• **EXERCISE**
Lines that contain the string "circle" are the ones to list; copy all of them from the records.

• **INFORMATION GIVEN**
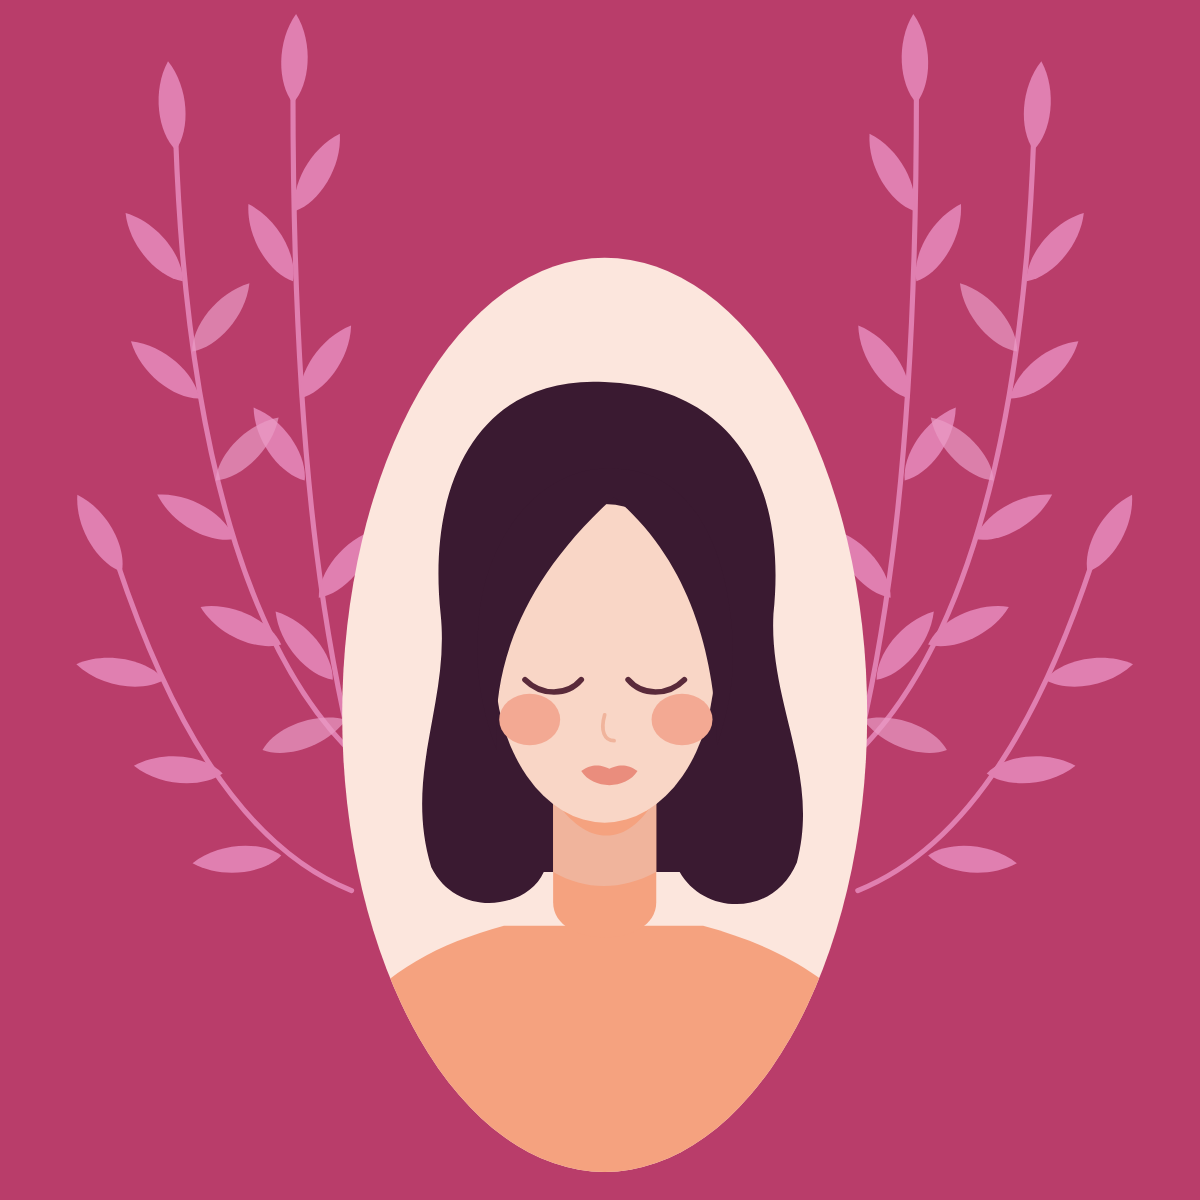
<!DOCTYPE html>
<html lang="en">
<head>
<meta charset="utf-8">
<title>Serene Portrait</title>
<link rel="stylesheet" href="https://fonts.googleapis.com/css2?family=Poppins&display=swap">
<style>
  :root {
    --backdrop: #b93d6a;
    --leaf: #e07fb0;
    --leaf-light: #ea9cc6;
    --frame: #fce6dd;
    --hair: #3a1a31;
    --skin: #f9d6c6;
    --skin-shade: #f0b49c;
    --body: #f5a27f;
    --blush: #f3a993;
    --lips: #ea8d7d;
    --line: #5a2a3a;
  }
  html, body { margin: 0; padding: 0; overflow: hidden; background: var(--backdrop); font-family: "Poppins", sans-serif; }
  .canvas { width: 1200px; height: 1200px; display: block; }
</style>
</head>
<body>
<svg class="canvas" viewBox="0 0 512 512" xmlns="http://www.w3.org/2000/svg" role="img" aria-label="Woman with closed eyes in an oval frame between leafy branches">
  <defs>
    <path id="leaf" d="M0 0 C8 -7 26 -8 38 0 C26 8 8 7 0 0Z"/>
    <clipPath id="frame-clip"><ellipse cx="258" cy="305" rx="112" ry="195"/></clipPath>
    <g id="branch">
      <g fill="none" stroke="var(--leaf)" stroke-width="2.2" stroke-linecap="round">
        <path d="M175 400 C135 300 125 180 125 40"/>
        <path d="M160 330 C110 290 80 200 75 60"/>
        <path d="M150 380 C100 360 70 300 50 240"/>
      </g>
      <g fill="var(--leaf)">
        <use href="#leaf" transform="translate(125 44) rotate(-88)"/>
        <use href="#leaf" transform="translate(126 90) rotate(-60)"/>
        <use href="#leaf" transform="translate(125 120) rotate(-120)"/>
        <use href="#leaf" transform="translate(128 170) rotate(-55)"/>
        <use href="#leaf" transform="translate(130 205) rotate(-125)"/>
        <use href="#leaf" transform="translate(136 255) rotate(-50)"/>
        <use href="#leaf" transform="translate(142 290) rotate(-130)"/>
        <use href="#leaf" transform="translate(75 64) rotate(-95)"/>
        <use href="#leaf" transform="translate(78 120) rotate(-130)"/>
        <use href="#leaf" transform="translate(85 170) rotate(-140)"/>
        <use href="#leaf" transform="translate(100 230) rotate(-150)"/>
        <use href="#leaf" transform="translate(120 275) rotate(-155)"/>
        <use href="#leaf" transform="translate(52 244) rotate(-120)"/>
        <use href="#leaf" transform="translate(70 290) rotate(-170)"/>
        <use href="#leaf" transform="translate(95 330) rotate(-175)"/>
        <use href="#leaf" transform="translate(120 365) rotate(175)"/>
      </g>
      <g fill="var(--leaf-light)" opacity="0.7">
        <use href="#leaf" transform="translate(82 150) rotate(-50)"/>
        <use href="#leaf" transform="translate(92 205) rotate(-45)"/>
        <use href="#leaf" transform="translate(112 320) rotate(-20)"/>
      </g>
    </g>
  </defs>

  <rect class="backdrop" width="512" height="512" fill="var(--backdrop)"/>

  <g class="branches">
    <use href="#branch"/>
    <use href="#branch" transform="translate(516 0) scale(-1 1)"/>
  </g>

  <ellipse class="frame" cx="258" cy="305" rx="112" ry="195" fill="var(--frame)"/>

  <g class="portrait" clip-path="url(#frame-clip)">
    <path class="hair-back" fill="var(--hair)" d="M258 163 C205 160 182 205 188 262 C192 300 172 330 184 370 C195 392 225 388 232 372 L290 372 C300 390 330 392 340 368 C350 330 328 300 330 262 C336 205 312 165 258 163Z"/>
    <path class="shoulders" fill="var(--body)" d="M120 520 C130 440 160 410 215 395 L300 395 C355 410 390 440 400 520Z"/>
    <path class="neck" fill="var(--body)" d="M236 330 L236 385 C236 405 280 405 280 385 L280 330Z"/>
    <path class="neck-shadow" fill="var(--skin-shade)" d="M236 340 C250 362 268 362 280 340 L280 372 C265 380 250 380 236 372Z"/>
    <ellipse class="face" cx="258" cy="283" rx="47" ry="68" fill="var(--skin)"/>
    <path class="hair-front" fill="var(--hair)" d="M262 200 C232 198 206 228 204 268 C202 290 208 310 212 320 C210 290 218 252 262 212 C295 240 305 280 306 318 C312 300 314 285 312 265 C308 225 290 200 262 200Z"/>
    <ellipse class="cheek" cx="226" cy="307" rx="13" ry="11" fill="var(--blush)"/>
    <ellipse class="cheek" cx="291" cy="307" rx="13" ry="11" fill="var(--blush)"/>
    <g class="eyes" fill="none" stroke="var(--line)" stroke-width="2.4" stroke-linecap="round">
      <path d="M224 290 C231 297 242 297 248 290"/>
      <path d="M268 290 C274 297 285 297 292 290"/>
    </g>
    <path class="nose" d="M258 305 C256 312 258 316 262 316" fill="none" stroke="var(--skin-shade)" stroke-width="1.6" stroke-linecap="round"/>
    <path class="lips" fill="var(--lips)" d="M248 329 C253 325 258 327 260 328 C262 327 267 325 272 329 C267 337 253 337 248 329Z"/>
  </g>
</svg>
</body>
</html>
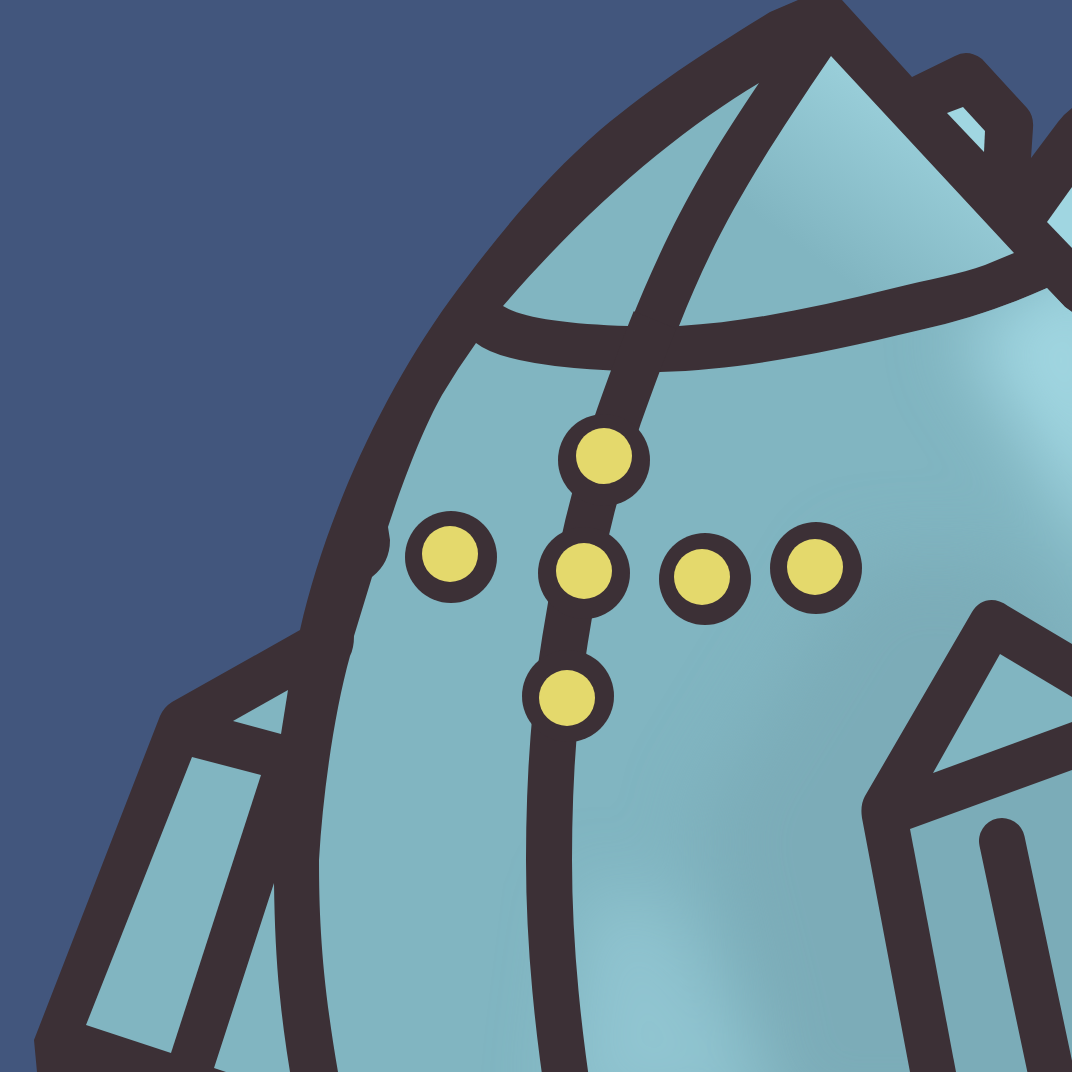
<!DOCTYPE html>
<html lang="en">
<head>
<meta charset="utf-8">
<title>Rocket</title>
<style>
:root {
  --sky: #42567d;
  --ink: #3c3036;
  --hull: #81b5c1;
  --shade: #7bacb8;
  --shine: #a0d6e1;
  --lamp: #e4d96c;
}
html, body { margin: 0; width: 1072px; height: 1072px; overflow: hidden; background: var(--sky); }
svg { display: block; }
.ink { fill: var(--ink); }
.hull { fill: var(--hull); }
.seam { fill: none; stroke: var(--ink); stroke-width: 46; }
.rim { fill: var(--ink); }
.lamp { fill: var(--lamp); }
.shade { fill: var(--shade); }
.shine { fill: var(--shine); }
.stop-hull { stop-color: var(--hull); }
.stop-shine { stop-color: #9bd0db; }
</style>
</head>
<body>
<svg width="1072" height="1072" viewBox="0 0 1072 1072" role="img" aria-label="Blue rocket with yellow lights">
  <defs>
    <linearGradient id="nose-light" gradientUnits="userSpaceOnUse" x1="790" y1="240" x2="900" y2="90">
      <stop class="stop-hull" offset="0"/>
      <stop class="stop-shine" offset="1"/>
    </linearGradient>
    <filter id="soft" x="-60%" y="-60%" width="220%" height="220%">
      <feGaussianBlur stdDeviation="38"/>
    </filter>
    <path id="body-shape" d="M476 343Q510 370 660 372C740 370 820 354 920 330Q985 316 1047 288L1065 307L1072 312V1072H338C322 980 319 920 319 860C323 790 335 710 350 656Q354 648 354 636L372 577Q390 563 390 540L388 527C405 475 425 425 442 395Q458 368 476 343Z"/>
    <clipPath id="body-clip"><use href="#body-shape"/></clipPath>
  </defs>

  <path id="silhouette" class="ink" d="M842 0L912 77L955 56Q968 49 982 59L1027 108Q1034 116 1033 128L1031 158L1058 122Q1064 114 1072 108V1072H37L34 1040L160 716Q164 707 172 702L300 630C325 520 380 397 450 300C500 232 545 178 600 130C655 84 705 52 770 12L798 0Z"/>

  <g id="nose">
    <path class="hull" d="M759 83C680 130 590 205 503 306Q530 323 629 326C665 235 700 170 759 83Z"/>
    <path fill="url(#nose-light)" d="M831 56L1014 253L985 265C960 274 930 279 890 289C820 306 750 322 679 326C715 235 750 175 831 56Z"/>
  </g>

  <g id="far-fins" class="shine">
    <path d="M947 113L963 107L985 131L984 152Z"/>
    <path d="M1072 187L1047 222L1072 248Z"/>
  </g>

  <g id="body">
    <use href="#body-shape" class="hull"/>
    <g clip-path="url(#body-clip)">
      <g filter="url(#soft)">
        <path class="shade" d="M700 820L860 560L1010 560L1130 740V1130H780Z"/>
        <path class="shine" d="M960 330L1130 230V590L1060 490Z"/>
        <path class="shine" opacity=".5" d="M590 880L670 910L780 1120H560Z"/>
      </g>
    </g>
    <path class="seam" d="M655 320Q640 357 619 416C594 490 576 570 565 640C552 720 549 790 549 860C549 930 556 1010 566 1080"/>
  </g>

  <g id="left-fin" class="hull">
    <path d="M233 721L288 690L281 734Z"/>
    <path d="M192 757L261 775L171 1053L86 1025Z"/>
    <path d="M274 883C275 960 280 1010 290 1072H226L214 1068Z"/>
  </g>

  <g id="right-fin">
    <path class="ink" d="M1072 644L1008 606C994 596 980 599 972 612L865 796Q860 805 862 818L910 1072H1072Z"/>
    <path class="hull" d="M1000 654L1072 697V722L933 773Z"/>
    <path class="shade" d="M910 829L1072 770V1072H956Z"/>
    <path class="seam" stroke-linecap="round" d="M1002 841L1053 1082"/>
  </g>

  <g id="lights">
    <g class="rim">
      <circle cx="604" cy="460" r="46"/>
      <circle cx="451" cy="557" r="46"/>
      <circle cx="584" cy="573" r="46"/>
      <circle cx="705" cy="579" r="46"/>
      <circle cx="816" cy="568" r="46"/>
      <circle cx="568" cy="696" r="46"/>
    </g>
    <g class="lamp">
      <circle cx="604" cy="456" r="28"/>
      <circle cx="450" cy="554" r="28"/>
      <circle cx="584" cy="571" r="28"/>
      <circle cx="702" cy="577" r="28"/>
      <circle cx="815" cy="567" r="28"/>
      <circle cx="567" cy="698" r="28"/>
    </g>
  </g>
</svg>
</body>
</html>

• **RESPONSE TO THE EXERCISE**
      <circle cx="604" cy="460" r="46"/>
      <circle cx="451" cy="557" r="46"/>
      <circle cx="584" cy="573" r="46"/>
      <circle cx="705" cy="579" r="46"/>
      <circle cx="816" cy="568" r="46"/>
      <circle cx="568" cy="696" r="46"/>
      <circle cx="604" cy="456" r="28"/>
      <circle cx="450" cy="554" r="28"/>
      <circle cx="584" cy="571" r="28"/>
      <circle cx="702" cy="577" r="28"/>
      <circle cx="815" cy="567" r="28"/>
      <circle cx="567" cy="698" r="28"/>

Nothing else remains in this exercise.